According to the Daily Telegraph, or more specifically its section of letters, automatic translation is in fact something to be cautious. Now, before all that sells / offers translation software (Google, for example) jumps on his / her horse high, here is a translation of this paragraph by a machine (the already mentioned Google, in fact).

According to Daily Telegraph, or more specifically its section of letters, the machine translation is really a little to be cautious. Now, before all round there that it sells / it offers translation software (Google for example) it jumps on its / its high horse, here it is a translation of this paragraph for a machine (the already mentioned Google, in fact).

The translations get progressively poorer. The first is just about OK, but after that there are clearly problems.

Moral? You get what you pay for.
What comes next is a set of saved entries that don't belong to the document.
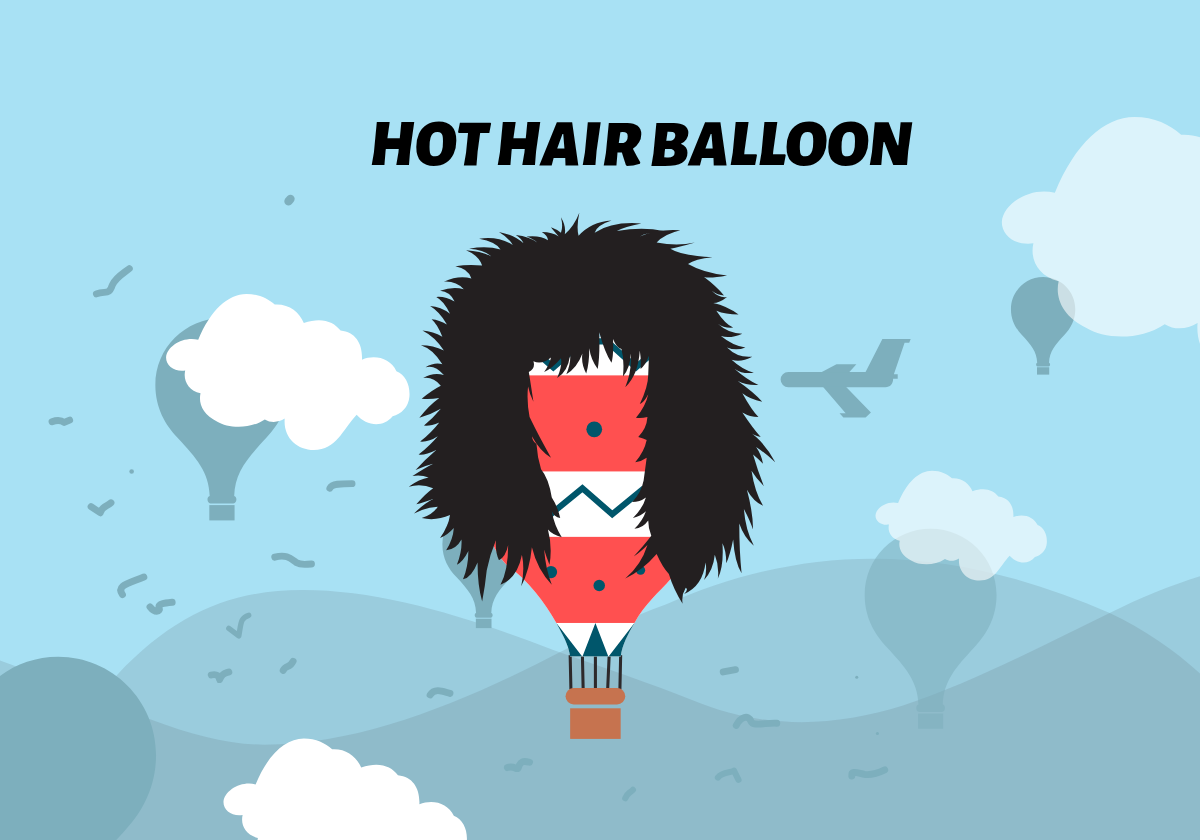
<!DOCTYPE html>
<html lang="en">
<head>
<meta charset="utf-8">
<title>Hot Hair Balloon</title>
<link rel="stylesheet" href="https://fonts.googleapis.com/css2?family=Alegreya+Sans:ital,wght@1,900&amp;display=swap">
<style>
:root{
  --sky:#a8e1f4;
  --hill:#627881;
  --haze:#7dafbd;
  --cloud:#fff;
  --coral:#ff5050;
  --teal:#00566b;
  --hair:#231f20;
  --rope:#2d292b;
  --basket:#c6734f;
  --ink:#000;
}
html,body{margin:0;padding:0;overflow:hidden;background:var(--sky)}
.poster{width:1200px;height:840px;overflow:hidden;background:var(--sky)}
.poster svg{display:block;width:1200px;height:840px}
.title{font-family:"Alegreya Sans",sans-serif;font-weight:900;font-style:italic;font-size:85px;fill:var(--ink)}
.hills{fill:var(--hill);fill-opacity:.2}
.haze{fill:var(--haze)}
.birds{fill:none;stroke:var(--haze);stroke-width:9;stroke-linecap:round;stroke-linejoin:round}
.clouds{fill:var(--cloud)}
.faint{opacity:.6}
.white{fill:var(--cloud)}
.coral{fill:var(--coral)}
.teal{fill:var(--teal)}
.zigzag{fill:none;stroke:var(--teal);stroke-width:8}
.ropes{fill:none;stroke:var(--rope);stroke-width:4}
.basket{fill:var(--basket)}
.hair{fill:var(--hair)}
</style>
</head>
<body>
<main class="poster">
<svg viewBox="0 0 1568 1097.6" preserveAspectRatio="none" role="img" aria-label="A hot air balloon with a big shaggy black wig floats over blue hills">
  <defs>
    <g id="far-balloon">
      <path d="M-87 0C-87 -48 -48 -87 0 -87S87 -48 87 0C87 30 74 52 58 69C33 96 17 114 16 145C20 146 20 154 15 155H-15C-20 154 -20 146 -16 145C-17 114 -33 96 -58 69C-74 52 -87 30 -87 0Z"/>
      <rect x="-16.500" y="157" width="33" height="20"/>
    </g>
    <path id="cloud" d="M259 444C275 405 298 384 322 384C338 384 350 390 359 398C378 397 391 408 397 422C420 414 436 420 445 432C465 434 474 450 473 470C490 463 510 468 518 485C530 490 536 503 535 518C534 532 524 541 513 544C500 560 478 556 466 542C447 562 440 588 410 588C388 588 370 572 372 547C364 552 354 553 346 548C325 562 297 559 284 551C265 542 259 527 262 514C246 510 239 497 242 484C228 486 217 478 217 467C218 452 240 439 259 444Z"/>
    <clipPath id="envelope">
      <path d="M640 440H910V715C902 728 890 743 876 757C862 773 842 790 829 814C821 828 813 842 811 858H745C743 842 735 829 727 814C712 788 690 758 664 740C652 728 645 716 640 700Z"/>
    </clipPath>
  </defs>

  <g class="hills">
    <path d="M0 1062C60 1010 108 930 153 882C230 800 305 771 395 771C500 771 610 806 722 849C790 873 850 893 905 915C1000 954 1090 950 1180 922C1270 892 1360 845 1450 801C1490 781 1530 765 1568 753V1098H0Z"/>
    <path d="M0 863C70 888 130 918 197 940C250 960 300 973 345 973C480 973 620 910 738 849C780 828 825 806 870 790C960 750 1050 730 1140 730C1250 730 1350 758 1450 801C1495 822 1535 850 1568 880V1098H0Z"/>
  </g>

  <g class="haze">
    <use href="#far-balloon" transform="translate(290 503)"/>
    <use href="#far-balloon" transform="translate(1363 404) scale(.483)"/>
    <use href="#far-balloon" transform="translate(632 711) scale(.62)"/>
    <use href="#far-balloon" transform="translate(76 986) scale(1.47)"/>
    <use href="#far-balloon" transform="translate(1216 777) scale(.99)" opacity=".55"/>
    <g id="plane">
      <path d="M1030 486H1131L1153 443H1190L1188 448H1182L1168 489H1173V495H1167C1167 502 1163 506 1157 506H1030A10 10 0 0 1 1030 486Z"/>
      <path d="M1072 487L1093 476H1119L1109 487Z"/>
      <path d="M1075 505L1105 540H1097L1102 545.500H1131L1138 539L1105 505Z"/>
    </g>
    <circle cx="172" cy="616" r="3"/>
    <circle cx="1119.500" cy="885" r="2"/>
    <circle cx="1146.500" cy="958.500" r="2"/>
  </g>

  <g class="birds">
    <path d="M377 263L379.500 260" stroke-width="11"/>
    <path d="M126 384C138 379 142 387 147 372C152 362 160 358 169 351"/>
    <path d="M68 551C76 548 80 549 84 552L91 549"/>
    <path d="M119 662L131 670C134 660 140 662 145 657"/>
    <path d="M431 638C434 632 445 632 460 632"/>
    <path d="M359 728C375 724 380 730 387 735C394 739 400 737 407 737"/>
    <path d="M160 777C152 765 166 763 188 754"/>
    <path d="M196 793C202 801 210 800 208 794C206 789 215 788 225 787"/>
    <path d="M299 821L312 831C315 815 314 807 325 804" stroke-width="7"/>
    <path d="M276 882C284 880 286 884 287 888C290 880 294 880 299 878"/>
    <path d="M370 876C374 868 378 874 383 864"/>
    <path d="M562 908C568 898 580 904 588 906"/>
    <path d="M945 878L961 875"/>
    <path d="M962 948C968 936 978 934 981 942C984 950 1000 944 1015 945"/>
    <path d="M663 1003C672 1000 674 1006 677 1004C680 994 684 994 692 996"/>
    <path d="M938 1016C944 1008 955 1010 959 1007L965 1019" stroke-width="8"/>
    <path d="M1113 1014C1112 1006 1120 1010 1130 1012C1140 1013 1148 1010 1156 1006"/>
    <path d="M817 1043C820 1036 822 1037 827 1032" stroke-width="8"/>
  </g>

  <g class="clouds">
    <use href="#cloud"/>
    <use href="#cloud" transform="translate(75 581)"/>
    <use class="faint" href="#cloud" transform="translate(991.200 344.700) scale(.704)"/>
    <use class="faint" href="#cloud" transform="translate(951 -480.600) scale(1.65)"/>
  </g>

  <text class="title" x="483" y="215" textLength="710" lengthAdjust="spacingAndGlyphs">HOT HAIR BALLOON</text>

  <g id="hair-balloon">
    <g class="ropes">
      <path d="M745 856L746 901M761 856L762 901M778 856V901M796 856L794 901M811 856L810 901"/>
    </g>
    <g class="basket">
      <rect x="739" y="899" width="78" height="21.500" rx="10.700"/>
      <rect x="745" y="925.500" width="66" height="40"/>
    </g>
    <g clip-path="url(#envelope)">
      <rect class="white" x="630" y="430" width="290" height="430"/>
      <rect class="coral" x="630" y="490.500" width="290" height="125.500"/>
      <rect class="coral" x="630" y="701.500" width="290" height="112.500"/>
      <path class="zigzag" d="M684 446L723 480L762 446L793 446L831 480L870 446"/>
      <path class="zigzag" d="M683 706L722 670L761 638L800 672L839 640L878 675"/>
      <path class="teal" d="M778 814L795 858H761ZM727 814L761 858H735ZM829 814L795 858H821Z"/>
      <g class="teal">
        <circle cx="776.500" cy="561" r="10.300"/>
        <circle cx="720" cy="747.500" r="8"/>
        <circle cx="783" cy="765" r="7.500"/>
        <circle cx="837" cy="745" r="6"/>
      </g>
    </g>
    <path class="hair" d="M738 306Q750 296 757 278Q753 296 756 308Q772 290 799 288Q780 294 777 304Q800 289 838 292Q816 296 806 302Q840 296 867 302Q845 304 836 309Q860 299 889 301Q868 306 858 317Q885 322 908 317Q888 323 876 325Q890 334 931 336Q908 338 899 345Q920 357 950 360Q928 364 920 362Q936 374 946 386Q938 386 930 380Q940 390 950 388Q940 396 932 396Q950 400 965 411Q948 411 936 406Q948 424 958 428Q946 429 938 423Q952 436 970 436Q954 443 942 439Q958 452 974 454Q962 459 950 454Q964 468 983 466Q968 474 956 470Q970 483 985 487Q970 489 960 482Q976 496 991 503Q976 504 964 498Q984 512 996 525Q980 522 970 514Q982 536 991 545Q980 545 970 539Q984 560 994 571Q984 569 976 562Q998 576 1013 604Q1000 592 988 584Q995 594 997 606Q990 599 984 594Q990 615 998 635Q988 625 982 615Q986 642 997 661Q984 655 976 640Q984 670 984 692Q980 680 972 665Q974 692 985 713Q972 702 966 684Q966 720 969 749Q960 735 958 705Q954 725 949 736Q949 720 944 710Q946 740 938 756Q940 740 934 725Q932 745 920 758Q924 748 922 735Q918 766 894 776Q900 770 896 768Q890 778 892 789Q880 770 874 750Q866 742 858 724Q840 745 817 756Q838 738 846 712Q836 722 828 727Q842 712 851 700Q847 690 847 680Q840 690 829 691Q840 680 844 668Q838 674 827 677Q840 664 844 650Q836 656 826 656Q838 644 841 628L845 598Q838 603 830 604Q842 590 845 575Q841 573 834 571Q845 560 846 545Q838 547 831 546Q844 530 847 515Q842 525 836 528Q847 505 847 490L848 465Q843 478 837 482Q838 470 836 458Q834 490 817 506Q826 484 824 462Q824 480 814 492Q816 470 812 456Q806 455 801 443Q802 464 799 474Q790 460 783 434Q784 465 781 482Q772 470 770 455Q770 475 766 488Q759 475 761 462Q754 481 740 489Q746 475 745 464Q742 486 728 494Q735 478 733 468Q722 481 711 486Q718 476 720 467Q708 477 697 472Q700 481 691 486Q694 505 697 525Q692 515 690 505Q688 525 692 545Q704 570 720 598Q706 590 695 570Q696 577 701 580Q702 597 707 613Q717 625 721 650Q728 660 732 677Q724 675 721 668Q724 686 734 702Q722 699 716 692Q722 715 718 738Q714 728 711 718Q713 744 721 764Q702 744 695 715Q692 745 681 766Q686 745 682 725Q676 756 654 764Q664 745 664 712Q661 727 652 732Q647 722 648 706Q640 725 636 745Q634 765 630 786Q624 765 624 735Q616 755 605 757Q612 740 612 720Q605 734 597 738Q604 720 603 705Q596 718 583 719Q592 705 593 690Q584 700 575 703Q586 688 588 673Q570 681 551 677Q566 672 572 662Q556 663 541 671Q554 658 566 652Q552 657 544 659Q556 645 566 638Q550 631 534 636Q548 626 560 624Q550 620 539 622Q556 611 566 606Q554 609 543 614Q556 600 570 588Q556 595 547 594Q562 582 572 570Q560 578 549 577Q564 565 574 552Q562 557 554 556Q566 546 576 534Q562 542 548 546Q560 530 574 520Q562 522 551 521Q564 510 576 504Q566 492 553 494Q566 486 580 490Q568 476 556 480Q568 473 578 476Q566 456 550 451Q566 451 580 458Q568 440 552 432Q566 433 578 440Q572 424 564 417Q574 418 584 424Q574 407 562 400Q576 401 588 410Q580 393 570 388Q582 387 594 394Q588 381 575 380Q592 374 606 378Q596 367 580 368Q600 359 616 364Q612 351 595 348Q612 345 630 347Q626 334 609 327Q628 328 642 335Q632 326 613 325Q636 321 654 326Q648 316 626 312Q650 308 670 320Q664 310 652 303Q672 307 684 318Q682 312 674 307Q692 309 702 317Q697 312 688 309Q706 307 716 314Q716 308 708 303Q722 303 730 309Q722 300 720 297Q728 300 733 304Q736 296 733 284Q740 296 738 306Z"/>
  </g>
</svg>
</main>
</body>
</html>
And a good human translator, able to interpret nuance and tense, will always be better than a machine.

David Orr, Director, Global Connects

 

Machine translation is ‘vastly overrated’ (Part I)

According to the Daily Telegraph, or more specifically its letters page, machine translation is indeed something to be wary of. Now before everyone out there who sells/provides translation software (Google for example) jumps on his/her high horse, here is a translation of this paragraph by a machine (the aforementioned Google in fact).

However, just for fun, I asked Google to translate this English into English, and it got a bit confused…

“According To the Daily Telegraph, STI or more letters page Specifically, machine translation is indeed something to be wary of. Now before everyone out there sells WHO / Provides translation software (Google for example) jumps on his / her high horse, here is a translation of esta paragraph by a machine (the Aforementioned Google in fact).”

Leaving aside the unfortunate fact that we seem to have acquired a sexually transmitted infection in the process of translation, I then asked Google to translate the paragraph into Spanish. My knowledge of Spanish is such that I know it was pretty accurate, which is fine, but I then asked Google to translate this same Spanish back into English. This time it came up with,

“According to the Daily Telegraph, or more specifically section of cards, automatic translation is indeed something to be cautious. Now before everyone out there selling / offering translation software (eg Google) jumps on his / her high horse, here is a translation of this paragraph by a machine (the aforementioned Google, in fact).”

Now Google is free, so caveat emptor, to use an old foreign language favourite of mine. However, another favourite saying of mine is that there is no such thing as a free lunch. And whether or not you use free translation software or a more expensive piece of kit, there are almost always problems, and the result, of course, does need to be checked – preferably by a real-life human being!
(to be continued)

David Orr, Director, Global Connects.